Keep in mind that protagonists and secondary characters do not necessarily remain static in their classifications. Villains can become partners (my dog, Butch). Partners can turn out to be villains (Denzel Washington in Training Day). Mentors might become partners (The Wedding Planner). Heroes can fall (Anakin Skywalker), and villains sometimes heroically save the day (Darth Vader).

Character Type 3: Supporting Roles

Very often, stories will contain secondary characters who assist or impede the conflict resolution, but not at the same level of significance as the partner or the villain. The archetypal mentor is one such character, as are the seven dwarves, the trusted canine companion, the wacky neighbor or the enemy's henchman. If your main character is a villain, his victims can probably be appropriately classified as supporting roles. If one of them happens to escape or perhaps defeat your villainous main character, the former victim might indeed graduate to the role of a full-fledged antagonist, even though he will probably be seen as the good guy.

Character Type 4: Minor Characters

Sometimes a few additional characters crop up to sell weaponry, offer brief advice, guard the castle gates, or serve cocktails. These minor roles usually have limited screen time and only marginally assist or temporarily impede the plot's progression or the protagonist's quest. Often they appear to simply give the hero an opportunity to demonstrate a character trait as a result of their interaction.

Character Type 5: Extras

Characters who merely exist as background noise or perhaps as minor obstacles are often included for realism and detail. Extras typically do not speak or directly interact with the main characters.

To get a copy of the book, check out Inspired 3D Short Film Production by Jeremy Cantor and Pepe Valencia; series edited by Kyle Clark and Michael Ford: Premier Press, 2004. 470 pages with illustrations. ISBN 1-59200-117-3 ($59.99). Read more about the Inspired series and check back to VFXWorld frequently to read new excerpts.

Authors Jeremy Cantor and Pepe Valencia.

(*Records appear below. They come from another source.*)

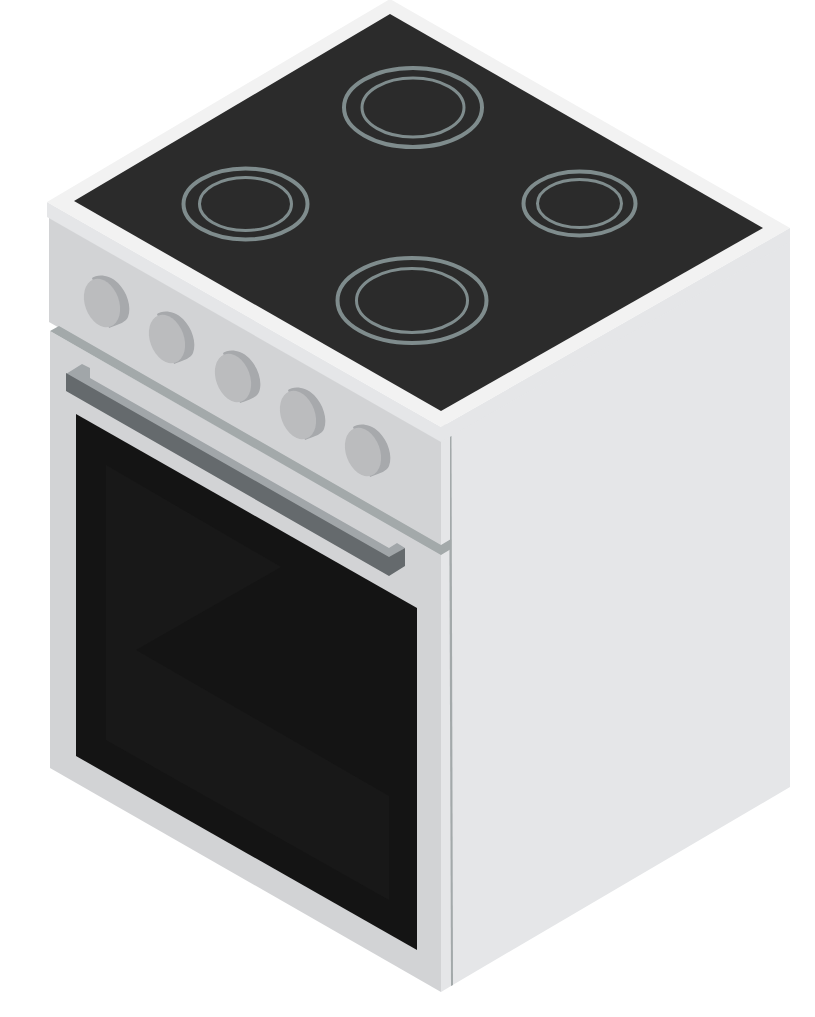
<!DOCTYPE html>
<html lang="en">
<head>
<meta charset="utf-8">
<title>Isometric electric stove</title>
<style>
:root {
  --background: #ffffff;
  --rim: #f2f2f2;
  --side: #e5e6e8;
  --front: #d2d3d5;
  --hob: #2b2b2b;
  --ring: #7f8c8d;
  --seam: #a3a9aa;
  --handle: #656a6d;
  --handle-top: #a1a6a9;
  --knob: #bbbcbe;
  --knob-edge: #a7a9ac;
  --glass: #141414;
  --reflection: #181818;
}
html, body { margin: 0; height: 100%; overflow: hidden; background: var(--background); }
svg { display: block; width: 815px; height: 1017px; }
.rim { fill: var(--rim); }
.side { fill: var(--side); }
.front { fill: var(--front); }
.hob { fill: var(--hob); }
.seam { fill: var(--seam); }
.handle { fill: var(--handle); }
.handle-top { fill: var(--handle-top); }
.knob-face { fill: var(--knob); }
.knob-edge { fill: var(--knob-edge); }
.glass { fill: var(--glass); }
.reflection { fill: var(--reflection); }
.burners { fill: none; stroke: var(--ring); }
.outer { stroke-width: 4; }
.inner { stroke-width: 3; }
</style>
</head>
<body>
<svg viewBox="0 0 815 1017" role="img" aria-label="White electric stove with four burners, five knobs and an oven">
  <defs>
    <g id="knob">
      <path class="knob-edge" d="M-10-25C-5-29 7-29 16-20C25-11 30 4 26 14C24 19 18 21 7 25Z"/>
      <ellipse class="knob-face" rx="17" ry="25" transform="rotate(-20)"/>
    </g>
  </defs>

  <g id="body">
    <polygon class="side" points="451,424 790,228 790,787 451,986"/>
    <polygon class="side" points="441,424 451,424 451,986 441,992"/>
    <polygon class="seam" points="449,436 451.5,436 453,985 451,986"/>
  </g>

  <g id="control-panel">
    <polygon class="front" points="49,214 441,438 441,546 49,322"/>
    <polygon class="side" points="441,438 450,434 450,540 441,546"/>
    <use href="#knob" x="102" y="303"/>
    <use href="#knob" x="167" y="339"/>
    <use href="#knob" x="233" y="378"/>
    <use href="#knob" x="298" y="415"/>
    <use href="#knob" x="363" y="452"/>
  </g>

  <g id="oven-door">
    <polygon class="front" points="50,331 441,554 441,992 50,768"/>
    <polygon class="seam" points="50,331 59,326 441,545 451,539 451,549 441,555"/>
    <polygon class="glass" points="76,414 417,608 417,950 76,756"/>
    <polygon class="reflection" points="106,465 281,567 136,650 389,796 389,900 106,740"/>
  </g>

  <g id="door-handle">
    <polygon class="handle-top" points="66,374 82,364 90,368 90,378 389,548 397,543 405,548 389,558"/>
    <polygon class="handle" points="66,373 389,557 405,548 405,566 389,576 66,391"/>
  </g>

  <g id="cooktop">
    <polygon class="side" points="47,202 441,427 441,442 47,217"/>
    <polygon class="side" points="441,427 790,228 790,242 441,442"/>
    <polygon class="rim" points="47,202 390,-1 790,228 441,427"/>
    <polygon class="hob" points="74,201 390,14 763,228 441,411"/>
    <g class="burners">
      <ellipse class="outer" cx="413" cy="107.500" rx="69" ry="39.500"/>
      <ellipse class="inner" cx="413" cy="107.500" rx="51" ry="29.500"/>
      <ellipse class="outer" cx="245.500" cy="204" rx="62" ry="35.500"/>
      <ellipse class="inner" cx="245.500" cy="204" rx="46" ry="26.500"/>
      <ellipse class="outer" cx="579.500" cy="203.500" rx="56" ry="32"/>
      <ellipse class="inner" cx="579.500" cy="203.500" rx="42" ry="24"/>
      <ellipse class="outer" cx="412" cy="300.500" rx="74.500" ry="42.500"/>
      <ellipse class="inner" cx="412" cy="300.500" rx="55.500" ry="32"/>
    </g>
  </g>
</svg>
</body>
</html>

Jeremy Cantor, animation supervisor at Sony Pictures Imageworks, has been working far too many hours a week as a character/creature animator and supervisor in the feature film industry for the past decade or so at both Imageworks and Tippett Studio in Berkeley, California. His film credits include Harry Potter, Evolution, Hollow Man, My Favorite Martian and Starship Troopers. For more information, go to

Pepe Valencia has been at Sony Pictures Imageworks since 1996. In addition to working as an animation supervisor on the feature film Peter Pan, his credits include Early Bloomer, Charlie's Angels: Full Throttle, Stuart Little 2, Harry Potter and the Sorcerer's Stone, Stuart Little, Hollow Man, Godzilla and Starship Troopers. For more information, go to his Webpage at